Medical questions & health advice by licensed doctors
"Interstitial Cystitis - Does homeopathic therapy exist for interstitial cystitis?"
I want to treat my interstitial cystitis with the most natural techniques possible. Is it possible to treat interstitial cystitis (or similar infections) using homeopathic treatments? What about other naturopathic techniques?
Interstitial cystitis is a chronic inflammation of the lining of the bladder which leads to pain with urination, urgency with urination, and pelvic pain. It is a difficult condition to treat, as there is no clear sign of infection or other major underlying cause, making the condition essentially a chronic pain disorder. There are no effective homeopathic techniques for treating interstitial cystitis. However, there are multiple simple interventions that many people with interstitial cystitis find helpful. For example: Many people with interstitial cystitis find that diet plays a major role in their flare ups. The foods that are most often associated with interstitial cystitis flares include carbonated beverages, spicy foods, citrus, alcohol, processed meats and cheeses, nuts, and refined flours.
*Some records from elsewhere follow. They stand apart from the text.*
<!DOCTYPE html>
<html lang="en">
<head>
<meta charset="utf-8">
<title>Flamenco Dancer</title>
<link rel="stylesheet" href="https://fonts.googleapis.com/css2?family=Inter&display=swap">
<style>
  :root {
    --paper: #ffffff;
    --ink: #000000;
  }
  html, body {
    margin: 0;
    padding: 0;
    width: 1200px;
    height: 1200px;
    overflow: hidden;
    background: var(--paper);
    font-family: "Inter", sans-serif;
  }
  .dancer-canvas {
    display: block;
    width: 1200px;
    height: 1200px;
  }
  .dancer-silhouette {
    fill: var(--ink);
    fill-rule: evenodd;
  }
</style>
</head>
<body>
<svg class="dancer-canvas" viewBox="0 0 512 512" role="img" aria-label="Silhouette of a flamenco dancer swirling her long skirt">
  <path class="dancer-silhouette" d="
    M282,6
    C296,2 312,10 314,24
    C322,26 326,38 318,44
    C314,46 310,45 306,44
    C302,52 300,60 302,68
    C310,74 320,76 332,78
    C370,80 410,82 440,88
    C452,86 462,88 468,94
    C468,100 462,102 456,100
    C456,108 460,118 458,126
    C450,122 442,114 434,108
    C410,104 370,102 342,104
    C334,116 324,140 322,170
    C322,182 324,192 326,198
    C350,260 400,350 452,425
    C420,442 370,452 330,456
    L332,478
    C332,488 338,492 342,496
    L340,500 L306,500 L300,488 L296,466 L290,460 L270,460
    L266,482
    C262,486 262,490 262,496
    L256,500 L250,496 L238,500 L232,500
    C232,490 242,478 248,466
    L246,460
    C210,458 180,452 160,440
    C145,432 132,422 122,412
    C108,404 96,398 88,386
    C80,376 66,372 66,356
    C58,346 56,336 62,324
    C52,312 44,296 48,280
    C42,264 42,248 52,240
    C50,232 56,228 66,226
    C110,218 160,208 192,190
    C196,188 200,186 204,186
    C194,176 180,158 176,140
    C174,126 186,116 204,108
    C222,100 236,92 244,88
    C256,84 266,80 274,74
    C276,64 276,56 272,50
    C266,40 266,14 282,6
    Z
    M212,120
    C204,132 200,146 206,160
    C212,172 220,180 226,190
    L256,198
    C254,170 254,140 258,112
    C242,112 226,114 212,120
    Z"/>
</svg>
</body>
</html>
Experimenting with eliminated some or all of these food items may be of help to you. Additionally, many patients find that stress reduction and other lifestyle measures such as meditation and acupuncture are helpful for them. A large nutraceuticals industry markets products for interstitial cystitis (for example probiotics); although there is no evidence that any single nutraceutical product works well for everyone, many patients have found a product that seems to relieve some of their symptoms. Your urologist or OB GYN doctor may be able to provide you with additional resources in your area.
Need more info?See an urologist today
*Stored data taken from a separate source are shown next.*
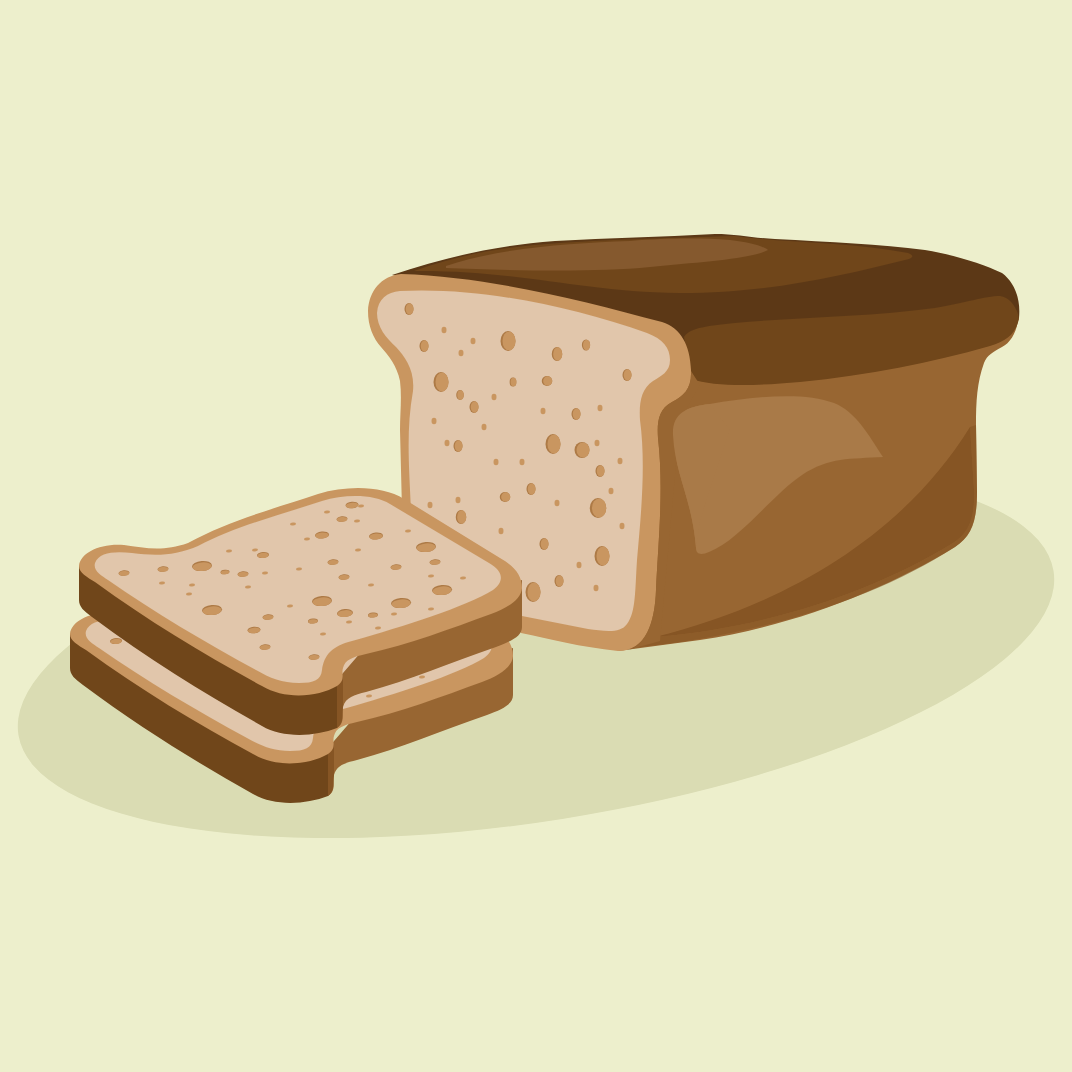
<!DOCTYPE html>
<html lang="en">
<head>
<meta charset="utf-8">
<title>Sliced bread loaf</title>
<style>
:root {
  --background: #edefcc;
  --shadow: #dadcb3;
  --crumb: #e1c6ab;
  --rim: #c99660;
  --pore-shade: #ad7a46;
  --crust: #986632;
  --crust-light: #a97a48;
  --crust-shade: #865524;
  --top: #70461a;
  --top-light: #85592e;
  --top-dark: #5c3816;
}
html, body { margin: 0; background: var(--background); }
body { width: 1072px; height: 1072px; overflow: hidden; }
svg { display: block; }
.shadow { fill: var(--shadow); }
.crumb { fill: var(--crumb); }
.rim { fill: var(--rim); }
.pore-shade { fill: var(--pore-shade); }
.crust { fill: var(--crust); }
.crust-light { fill: var(--crust-light); }
.crust-shade { fill: var(--crust-shade); }
.top { fill: var(--top); }
.top-light { fill: var(--top-light); }
.top-dark { fill: var(--top-dark); }
</style>
</head>
<body>
<svg width="1072" height="1072" viewBox="0 0 1072 1072" role="img" aria-label="A loaf of bread with two slices cut from it">
  <defs>
    <g id="pore">
      <ellipse class="pore-shade" rx="7.5" ry="10"/>
      <ellipse class="rim" cx="1" rx="6.5" ry="9.5"/>
    </g>
    <g id="dot"><ellipse class="rim" rx="2.5" ry="3.2"/></g>
    <g id="flat-pore">
      <ellipse class="pore-shade" rx="10" ry="5" transform="rotate(-5)"/>
      <ellipse class="rim" cy="0.7" rx="9.5" ry="4.3" transform="rotate(-5)"/>
    </g>
    <g id="flat-dot"><ellipse class="rim" rx="3" ry="1.5" transform="rotate(-5)"/></g>
    <g id="slice">
      <path class="top" d="M79 566V600C79 607 84 611 92 617C150 660 205 694 262 726C282 738 314 737 337 728L344 700V680L290 660L100 560Z"/>
      <path class="crust" d="M337 680V728C346 722 341 714 343 707C346 697 354 695 366 692C410 680 450 663 496 647C512 641 522 636 522 627V580L380 630Z"/>
      <path class="crust-shade" d="M337 684V728C344 723 342 715 343 707V676Z"/>
      <path class="rim" d="M79 566C80 553 100 543 124 545C145 548 163 552 188 543C228 521 270 510 318 494C348 485 383 486 404 499L500 558C514 566 522 575 522 588C521 600 507 608 491 614C450 629 410 644 366 654C352 657 345 660 343 668C341 674 346 680 337 686C318 697 285 700 262 686C205 655 150 622 95 582C87 577 79 573 79 566Z"/>
      <path class="crumb" d="M95 563C99 552 115 551 132 553C155 556 175 556 198 546C235 526 280 515 322 501C345 494 374 494 390 504L489 563C503 571 505 581 493 590C465 607 405 626 352 641C332 646 324 655 322 670C321 680 314 683 299 683C282 683 270 678 256 670C206 643 154 612 108 580C101 575 93 571 95 563Z"/>
    </g>
  </defs>

  <rect width="1072" height="1072" fill="var(--background)"/>
  <ellipse class="shadow" cx="536" cy="653" rx="524" ry="168" transform="rotate(-9 536 653)"/>

  <g id="loaf">
    <path class="crust" d="M640 390L690 340L960 330L1019 315C1017 332 1011 342 1002 347C993 352 987 355 984 363C977 382 976 402 976 425L977 492C977 520 972 536 955 547C885 590 790 627 700 640L618 651Z"/>
    <path class="crust-shade" d="M970 427L974 490C975 518 969 533 953 543C870 594 760 629 655 637C780 606 900 540 970 427Z"/>
    <path class="crust-shade" d="M953 543C870 594 760 629 655 637L632 648C755 636 872 601 955 547C972 536 977 520 977 492L976 425L970 427L974 490C975 518 969 533 953 543Z" opacity=".6"/>
    <path class="crust-light" d="M673 435C672 414 685 407 710 404C750 397 803 391 834 403C856 412 868 434 883 457C850 459 829 457 802 475C772 495 740 540 709 552C702 555 696 555 696 548C692 498 675 475 673 435Z"/>

    <path class="top-dark" d="M392 275C440 259 490 246 555 241C610 238 660 237 715 234C737 234 752 238 775 239C830 242 880 244 925 250C955 255 983 264 1002 273C1014 282 1021 298 1019 318L985 335L692 372L665 330Z"/>
    <path class="top" d="M414 271C460 254 510 246 560 243C620 239 670 238 735 236C785 243 850 242 908 253C913 255 914 257 909 259C840 276 770 293 680 293C580 292 520 270 414 271Z"/>
    <path class="top-light" d="M446 266C500 248 570 243 630 241C670 238 700 238 730 240C748 242 763 246 768 250C752 259 700 262 650 267C590 273 500 270 446 268Z"/>
    <path class="top" d="M684 337C690 327 710 326 735 323C800 317 870 317 935 308C965 303 985 296 1000 296C1010 297 1018 309 1019 319C1015 335 1006 341 990 346C930 363 870 375 800 382C755 386 715 387 691 379Z"/>

    <path class="rim" d="M368 311C369 291 381 276 401 274C490 277 580 300 662 322C681 328 690 345 691 370C692 388 684 396 672 402C658 409 657 423 658 438C664 490 658 545 656 590C655 622 646 651 618 651C580 647 550 639 521 633L402 510L400 430C400 413 402 398 400 381C397 366 389 356 381 347C373 338 368 326 368 311Z"/>
    <path class="crust" d="M691 371C692 388 684 396 672 402C658 409 657 423 658 438C664 490 658 545 656 590C655 618 648 645 628 650L660 641L680 420L700 385Z"/>
    <path class="crust-light" d="M673 435C672 414 685 407 710 404L730 430L700 520L696 548C692 498 675 475 673 435Z"/>
    <path class="crumb" d="M377 313C378 299 387 292 400 291C480 287 570 306 647 333C663 339 670 348 670 360C670 372 661 376 653 381C641 389 639 403 640 420C646 465 641 515 637 560C635 590 636 612 627 624C620 634 604 631 588 629L522 616L411 510C409 465 406 430 413 391C415 370 405 357 396 347C386 338 377 327 377 313Z"/>
    <g id="loaf-pores">
      <use href="#pore" transform="translate(409 309) scale(.6)"/>
      <use href="#pore" transform="translate(424 346) scale(.6)"/>
      <use href="#pore" transform="translate(508 341)"/>
      <use href="#pore" transform="translate(557 354) scale(.7)"/>
      <use href="#pore" transform="translate(586 345) scale(.55)"/>
      <use href="#pore" transform="translate(627 375) scale(.6)"/>
      <use href="#pore" transform="translate(441 382)"/>
      <use href="#pore" transform="translate(460 395) scale(.5)"/>
      <use href="#pore" transform="translate(474 407) scale(.6)"/>
      <use href="#pore" transform="translate(513 382) scale(.45)"/>
      <use href="#pore" transform="translate(547 381) scale(.7 .5)"/>
      <use href="#pore" transform="translate(576 414) scale(.6)"/>
      <use href="#pore" transform="translate(458 446) scale(.6)"/>
      <use href="#pore" transform="translate(553 444)"/>
      <use href="#pore" transform="translate(582 450) scale(1 .8)"/>
      <use href="#pore" transform="translate(600 471) scale(.6)"/>
      <use href="#pore" transform="translate(505 497) scale(.7 .5)"/>
      <use href="#pore" transform="translate(531 489) scale(.6)"/>
      <use href="#pore" transform="translate(461 517) scale(.7)"/>
      <use href="#pore" transform="translate(598 508) scale(1.1 1)"/>
      <use href="#pore" transform="translate(544 544) scale(.6)"/>
      <use href="#pore" transform="translate(602 556)"/>
      <use href="#pore" transform="translate(559 581) scale(.6)"/>
      <use href="#pore" transform="translate(533 592)"/>
      <use href="#pore" transform="translate(491 560) scale(.6)"/>
      <use href="#dot" x="444" y="330"/><use href="#dot" x="473" y="341"/>
      <use href="#dot" x="461" y="353"/><use href="#dot" x="494" y="397"/>
      <use href="#dot" x="543" y="411"/><use href="#dot" x="600" y="408"/>
      <use href="#dot" x="434" y="421"/><use href="#dot" x="484" y="427"/>
      <use href="#dot" x="447" y="443"/><use href="#dot" x="597" y="443"/>
      <use href="#dot" x="496" y="462"/><use href="#dot" x="522" y="462"/>
      <use href="#dot" x="620" y="461"/><use href="#dot" x="611" y="491"/>
      <use href="#dot" x="458" y="500"/><use href="#dot" x="430" y="505"/>
      <use href="#dot" x="557" y="503"/><use href="#dot" x="501" y="531"/>
      <use href="#dot" x="622" y="526"/><use href="#dot" x="579" y="565"/>
      <use href="#dot" x="596" y="588"/>
    </g>
  </g>

  <g id="lower-slice">
    <use href="#slice" x="-9" y="68"/>
    <use href="#flat-pore" transform="translate(116 641) scale(.6)"/>
    <use href="#flat-dot" x="369" y="696"/>
    <use href="#flat-dot" x="422" y="677"/>
  </g>

  <g id="upper-slice">
    <use href="#slice"/>
    <g id="slice-pores">
      <use href="#flat-pore" transform="translate(352 505) scale(.65)"/>
      <use href="#flat-pore" transform="translate(342 519) scale(.55)"/>
      <use href="#flat-pore" transform="translate(322 535) scale(.7)"/>
      <use href="#flat-pore" transform="translate(376 536) scale(.7)"/>
      <use href="#flat-pore" transform="translate(426 547)"/>
      <use href="#flat-pore" transform="translate(263 555) scale(.6)"/>
      <use href="#flat-pore" transform="translate(202 566)"/>
      <use href="#flat-pore" transform="translate(163 569) scale(.55)"/>
      <use href="#flat-pore" transform="translate(124 573) scale(.55)"/>
      <use href="#flat-pore" transform="translate(243 574) scale(.55)"/>
      <use href="#flat-pore" transform="translate(225 572) scale(.45)"/>
      <use href="#flat-pore" transform="translate(333 562) scale(.55)"/>
      <use href="#flat-pore" transform="translate(344 577) scale(.55)"/>
      <use href="#flat-pore" transform="translate(396 567) scale(.55)"/>
      <use href="#flat-pore" transform="translate(435 562) scale(.55)"/>
      <use href="#flat-pore" transform="translate(442 590)"/>
      <use href="#flat-pore" transform="translate(401 603)"/>
      <use href="#flat-pore" transform="translate(322 601)"/>
      <use href="#flat-pore" transform="translate(345 613) scale(.8)"/>
      <use href="#flat-pore" transform="translate(373 615) scale(.5)"/>
      <use href="#flat-pore" transform="translate(212 610)"/>
      <use href="#flat-pore" transform="translate(268 617) scale(.55)"/>
      <use href="#flat-pore" transform="translate(313 621) scale(.5)"/>
      <use href="#flat-pore" transform="translate(254 630) scale(.65)"/>
      <use href="#flat-pore" transform="translate(265 647) scale(.55)"/>
      <use href="#flat-pore" transform="translate(314 657) scale(.55)"/>
      <use href="#flat-dot" x="361" y="506"/><use href="#flat-dot" x="327" y="512"/>
      <use href="#flat-dot" x="293" y="524"/><use href="#flat-dot" x="357" y="521"/>
      <use href="#flat-dot" x="307" y="539"/><use href="#flat-dot" x="408" y="531"/>
      <use href="#flat-dot" x="229" y="551"/><use href="#flat-dot" x="255" y="550"/>
      <use href="#flat-dot" x="358" y="550"/><use href="#flat-dot" x="299" y="569"/>
      <use href="#flat-dot" x="265" y="573"/><use href="#flat-dot" x="162" y="583"/>
      <use href="#flat-dot" x="192" y="585"/><use href="#flat-dot" x="189" y="594"/>
      <use href="#flat-dot" x="248" y="587"/><use href="#flat-dot" x="371" y="585"/>
      <use href="#flat-dot" x="431" y="576"/><use href="#flat-dot" x="463" y="578"/>
      <use href="#flat-dot" x="290" y="606"/><use href="#flat-dot" x="431" y="609"/>
      <use href="#flat-dot" x="394" y="614"/><use href="#flat-dot" x="349" y="622"/>
      <use href="#flat-dot" x="378" y="628"/><use href="#flat-dot" x="323" y="634"/>
    </g>
  </g>
</svg>
</body>
</html>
Zocdoc Answers is for general informational purposes only and is not a substitute for professional medical advice. If you think you may have a medical emergency, call your doctor (in the United States) 911 immediately. Always seek the advice of your doctor before starting or changing treatment. Medical professionals who provide responses to health-related questions are intended third party beneficiaries with certain rights under Zocdoc’s Terms of Service.